Some people say it feels as if they’ve been run over by a bus. The reasons for these post-dental dips can be intriguing.
For some people, the mere thought of dental treatment can cause sleepless nights and drench them in cold sweat.
The body expends an awful lot of energy when it is in a state of anxiety. Billions of cells go into chemical hyperdrive, it’s as if all the lights in the castle were switched on in one go and set to full-tilt disco mode.
This continuous fight or flight state takes its toll and by the time a dental appointment comes around the body is physically spent. Once the ‘threat’ that it had been preparing for is over, the chemical lights can be switched off, leaving energy levels at rock bottom and a person feeling knackered.
Stress is not the only player causing the tiredness.
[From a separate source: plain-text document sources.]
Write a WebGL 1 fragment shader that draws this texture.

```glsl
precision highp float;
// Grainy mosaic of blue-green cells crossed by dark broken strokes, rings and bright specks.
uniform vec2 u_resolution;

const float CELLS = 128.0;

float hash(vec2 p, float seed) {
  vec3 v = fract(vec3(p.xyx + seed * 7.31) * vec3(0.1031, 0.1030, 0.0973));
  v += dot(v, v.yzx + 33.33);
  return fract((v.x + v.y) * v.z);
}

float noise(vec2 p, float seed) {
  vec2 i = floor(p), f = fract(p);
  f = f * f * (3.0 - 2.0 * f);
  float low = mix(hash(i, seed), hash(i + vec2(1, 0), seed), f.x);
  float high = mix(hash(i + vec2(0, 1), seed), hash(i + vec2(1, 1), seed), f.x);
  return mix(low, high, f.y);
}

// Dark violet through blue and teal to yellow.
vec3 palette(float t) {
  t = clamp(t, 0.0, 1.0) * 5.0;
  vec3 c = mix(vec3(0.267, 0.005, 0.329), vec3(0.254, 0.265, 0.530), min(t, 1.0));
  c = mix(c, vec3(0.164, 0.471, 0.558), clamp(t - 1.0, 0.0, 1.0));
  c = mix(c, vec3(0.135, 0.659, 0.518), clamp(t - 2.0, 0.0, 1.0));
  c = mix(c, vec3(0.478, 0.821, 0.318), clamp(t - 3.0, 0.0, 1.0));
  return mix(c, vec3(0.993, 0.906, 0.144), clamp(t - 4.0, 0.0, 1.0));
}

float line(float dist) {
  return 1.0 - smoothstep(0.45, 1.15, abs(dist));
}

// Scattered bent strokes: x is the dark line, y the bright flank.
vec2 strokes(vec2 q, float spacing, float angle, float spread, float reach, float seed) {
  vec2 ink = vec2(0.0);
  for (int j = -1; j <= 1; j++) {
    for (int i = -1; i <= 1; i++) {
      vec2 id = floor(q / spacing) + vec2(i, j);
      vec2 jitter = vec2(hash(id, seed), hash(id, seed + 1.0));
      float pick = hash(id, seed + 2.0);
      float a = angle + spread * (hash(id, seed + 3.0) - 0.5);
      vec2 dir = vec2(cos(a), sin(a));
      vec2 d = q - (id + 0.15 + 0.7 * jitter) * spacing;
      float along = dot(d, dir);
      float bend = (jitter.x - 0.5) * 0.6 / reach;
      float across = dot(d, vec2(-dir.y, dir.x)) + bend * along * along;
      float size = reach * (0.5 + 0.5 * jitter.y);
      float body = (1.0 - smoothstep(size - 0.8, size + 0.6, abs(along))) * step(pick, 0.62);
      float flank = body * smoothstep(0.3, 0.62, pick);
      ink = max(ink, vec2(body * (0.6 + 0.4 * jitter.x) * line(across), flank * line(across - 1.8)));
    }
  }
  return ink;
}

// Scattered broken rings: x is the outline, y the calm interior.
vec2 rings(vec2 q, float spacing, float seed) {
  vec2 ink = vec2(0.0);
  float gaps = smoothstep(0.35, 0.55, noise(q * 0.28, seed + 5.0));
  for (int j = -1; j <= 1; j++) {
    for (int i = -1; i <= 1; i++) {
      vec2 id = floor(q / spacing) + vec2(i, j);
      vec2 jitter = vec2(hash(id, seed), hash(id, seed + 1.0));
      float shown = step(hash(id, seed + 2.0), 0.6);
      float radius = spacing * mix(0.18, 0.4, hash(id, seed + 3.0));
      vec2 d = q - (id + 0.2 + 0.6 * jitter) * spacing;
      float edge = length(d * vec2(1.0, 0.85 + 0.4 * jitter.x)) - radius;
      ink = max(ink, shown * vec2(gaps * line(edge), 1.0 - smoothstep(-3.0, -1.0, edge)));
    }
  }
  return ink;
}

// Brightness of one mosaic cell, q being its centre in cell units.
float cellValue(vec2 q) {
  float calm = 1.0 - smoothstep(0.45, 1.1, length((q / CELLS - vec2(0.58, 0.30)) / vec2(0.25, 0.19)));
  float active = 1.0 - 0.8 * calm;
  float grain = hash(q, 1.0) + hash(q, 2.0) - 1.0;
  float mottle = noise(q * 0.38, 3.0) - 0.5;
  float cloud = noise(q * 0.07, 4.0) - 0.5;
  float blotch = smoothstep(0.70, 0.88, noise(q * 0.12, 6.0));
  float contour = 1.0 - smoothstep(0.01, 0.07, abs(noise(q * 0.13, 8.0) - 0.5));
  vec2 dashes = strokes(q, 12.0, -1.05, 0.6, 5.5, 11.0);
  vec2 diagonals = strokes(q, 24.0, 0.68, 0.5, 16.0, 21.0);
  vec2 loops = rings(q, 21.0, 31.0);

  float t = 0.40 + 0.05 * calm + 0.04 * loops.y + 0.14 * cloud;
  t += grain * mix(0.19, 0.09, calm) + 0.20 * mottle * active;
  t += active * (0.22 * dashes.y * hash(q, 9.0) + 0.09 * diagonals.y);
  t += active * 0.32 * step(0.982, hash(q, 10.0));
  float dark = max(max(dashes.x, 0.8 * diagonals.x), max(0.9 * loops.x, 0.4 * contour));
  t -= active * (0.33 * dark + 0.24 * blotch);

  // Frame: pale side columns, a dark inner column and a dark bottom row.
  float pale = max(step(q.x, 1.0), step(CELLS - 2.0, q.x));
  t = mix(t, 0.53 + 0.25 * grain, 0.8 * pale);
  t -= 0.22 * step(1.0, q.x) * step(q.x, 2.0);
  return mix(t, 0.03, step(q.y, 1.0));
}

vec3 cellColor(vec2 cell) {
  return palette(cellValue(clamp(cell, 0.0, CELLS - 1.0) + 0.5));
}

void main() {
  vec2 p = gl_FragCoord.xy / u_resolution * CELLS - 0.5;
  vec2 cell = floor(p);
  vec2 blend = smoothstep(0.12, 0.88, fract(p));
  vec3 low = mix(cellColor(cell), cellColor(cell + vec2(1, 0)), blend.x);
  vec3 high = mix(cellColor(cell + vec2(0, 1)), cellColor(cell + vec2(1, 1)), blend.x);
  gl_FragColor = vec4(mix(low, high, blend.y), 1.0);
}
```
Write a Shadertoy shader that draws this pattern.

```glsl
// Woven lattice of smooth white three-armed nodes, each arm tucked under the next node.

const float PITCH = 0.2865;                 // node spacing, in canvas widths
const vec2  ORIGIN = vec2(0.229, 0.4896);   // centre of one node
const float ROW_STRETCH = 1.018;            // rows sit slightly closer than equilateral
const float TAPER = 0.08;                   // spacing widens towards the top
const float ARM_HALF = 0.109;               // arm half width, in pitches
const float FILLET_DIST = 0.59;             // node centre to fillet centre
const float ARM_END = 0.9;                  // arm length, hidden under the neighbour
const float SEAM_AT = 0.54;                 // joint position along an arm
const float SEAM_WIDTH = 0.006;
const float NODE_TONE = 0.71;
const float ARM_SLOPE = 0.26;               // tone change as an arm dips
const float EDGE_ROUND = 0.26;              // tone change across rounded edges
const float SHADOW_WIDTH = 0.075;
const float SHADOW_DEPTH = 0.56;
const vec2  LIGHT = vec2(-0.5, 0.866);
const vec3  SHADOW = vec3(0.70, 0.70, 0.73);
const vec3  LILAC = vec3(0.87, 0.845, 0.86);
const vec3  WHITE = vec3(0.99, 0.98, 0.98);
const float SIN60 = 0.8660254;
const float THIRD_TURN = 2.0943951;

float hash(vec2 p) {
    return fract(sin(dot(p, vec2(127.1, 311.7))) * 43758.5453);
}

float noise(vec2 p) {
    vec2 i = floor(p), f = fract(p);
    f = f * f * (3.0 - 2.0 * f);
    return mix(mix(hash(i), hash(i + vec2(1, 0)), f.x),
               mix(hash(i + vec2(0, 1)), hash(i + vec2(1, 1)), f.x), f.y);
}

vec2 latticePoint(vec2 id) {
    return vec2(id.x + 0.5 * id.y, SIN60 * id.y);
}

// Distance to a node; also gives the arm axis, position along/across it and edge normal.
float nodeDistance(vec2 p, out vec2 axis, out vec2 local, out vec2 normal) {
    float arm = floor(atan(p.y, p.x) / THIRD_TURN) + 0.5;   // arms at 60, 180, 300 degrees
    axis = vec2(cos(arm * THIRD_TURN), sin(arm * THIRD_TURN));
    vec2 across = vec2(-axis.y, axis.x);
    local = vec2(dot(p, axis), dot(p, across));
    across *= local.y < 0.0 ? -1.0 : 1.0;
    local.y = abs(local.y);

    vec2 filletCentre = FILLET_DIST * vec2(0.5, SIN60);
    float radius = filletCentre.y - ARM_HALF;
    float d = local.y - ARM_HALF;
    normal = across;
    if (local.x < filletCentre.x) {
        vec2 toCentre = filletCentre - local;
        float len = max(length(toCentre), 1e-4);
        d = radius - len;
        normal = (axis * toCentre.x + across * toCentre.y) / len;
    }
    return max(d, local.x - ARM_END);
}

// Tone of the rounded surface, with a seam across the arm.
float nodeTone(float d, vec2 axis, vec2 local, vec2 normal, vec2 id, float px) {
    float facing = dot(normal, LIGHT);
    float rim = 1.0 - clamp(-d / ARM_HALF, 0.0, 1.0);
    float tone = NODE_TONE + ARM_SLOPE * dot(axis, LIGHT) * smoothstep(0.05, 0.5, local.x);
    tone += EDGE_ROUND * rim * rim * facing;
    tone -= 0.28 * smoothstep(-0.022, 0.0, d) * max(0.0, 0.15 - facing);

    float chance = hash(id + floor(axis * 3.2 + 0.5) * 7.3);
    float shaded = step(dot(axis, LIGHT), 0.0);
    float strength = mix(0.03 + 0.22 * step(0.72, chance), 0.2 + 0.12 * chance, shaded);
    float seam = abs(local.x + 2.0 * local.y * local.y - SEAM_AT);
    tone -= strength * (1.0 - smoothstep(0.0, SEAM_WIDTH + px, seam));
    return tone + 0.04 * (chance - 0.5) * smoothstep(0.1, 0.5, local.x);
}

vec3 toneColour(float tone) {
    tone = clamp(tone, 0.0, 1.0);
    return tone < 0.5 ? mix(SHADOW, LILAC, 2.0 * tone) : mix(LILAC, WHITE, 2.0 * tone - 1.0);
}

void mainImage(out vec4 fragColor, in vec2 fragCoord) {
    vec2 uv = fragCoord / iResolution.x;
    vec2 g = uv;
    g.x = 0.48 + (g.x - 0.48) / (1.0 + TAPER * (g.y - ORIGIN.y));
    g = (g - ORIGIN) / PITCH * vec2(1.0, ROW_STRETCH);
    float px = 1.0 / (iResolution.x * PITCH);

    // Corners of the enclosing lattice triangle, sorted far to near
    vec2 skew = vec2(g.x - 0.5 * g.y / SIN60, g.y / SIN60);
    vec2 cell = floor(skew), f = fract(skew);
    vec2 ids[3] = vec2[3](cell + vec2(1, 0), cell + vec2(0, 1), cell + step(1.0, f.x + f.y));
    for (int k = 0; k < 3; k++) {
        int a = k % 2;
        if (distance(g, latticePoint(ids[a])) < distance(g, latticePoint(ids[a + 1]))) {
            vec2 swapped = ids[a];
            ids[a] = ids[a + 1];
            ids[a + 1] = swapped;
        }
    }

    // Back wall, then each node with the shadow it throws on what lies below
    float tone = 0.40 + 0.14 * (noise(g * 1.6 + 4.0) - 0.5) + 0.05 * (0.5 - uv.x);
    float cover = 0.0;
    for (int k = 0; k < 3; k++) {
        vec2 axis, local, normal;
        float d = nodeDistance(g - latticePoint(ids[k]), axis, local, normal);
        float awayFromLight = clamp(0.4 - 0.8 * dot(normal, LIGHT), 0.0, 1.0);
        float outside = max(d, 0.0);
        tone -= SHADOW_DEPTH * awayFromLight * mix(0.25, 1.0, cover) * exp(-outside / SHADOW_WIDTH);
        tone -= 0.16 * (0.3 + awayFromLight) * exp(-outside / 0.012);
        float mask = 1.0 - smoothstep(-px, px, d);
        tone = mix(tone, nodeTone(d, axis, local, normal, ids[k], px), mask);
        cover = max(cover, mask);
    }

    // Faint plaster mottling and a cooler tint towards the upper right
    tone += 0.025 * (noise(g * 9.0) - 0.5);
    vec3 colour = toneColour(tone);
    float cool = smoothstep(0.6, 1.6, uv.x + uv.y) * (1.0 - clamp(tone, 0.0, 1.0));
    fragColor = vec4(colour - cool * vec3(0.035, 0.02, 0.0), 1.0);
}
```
It can also be down to our friends, the bacteria. We may think of ourselves as human, but with twice as many bacterial cells in our bodies than human ones, we are simply elaborate guesthouses for bacteria.
There can be teaspoons of infection around teeth; all sorts of yuckiness prowl in tooth abscesses and gum disease. When a tooth’s number is up and it needs to be pulled, the bacteria can spike in our bloodstream causing bacteraemia.
This sets off the immune system’s alarm bells, causing a rush of infection-fighting cells to the scene to clean up the carnage which uses immense amounts of energy so the body must recharge afterwards.
On top of that adrenaline is added to dental anaesthetic which makes it work better. However, this can also produce a similar effect to caffeine or sugar where your body crashes later on.
This doesn’t mean that you should request an anaesthetic without adrenaline as that just gives different problems.
To help minimise tiredness, try deep breathing before, during and after appointments to reduce stress and balance your body.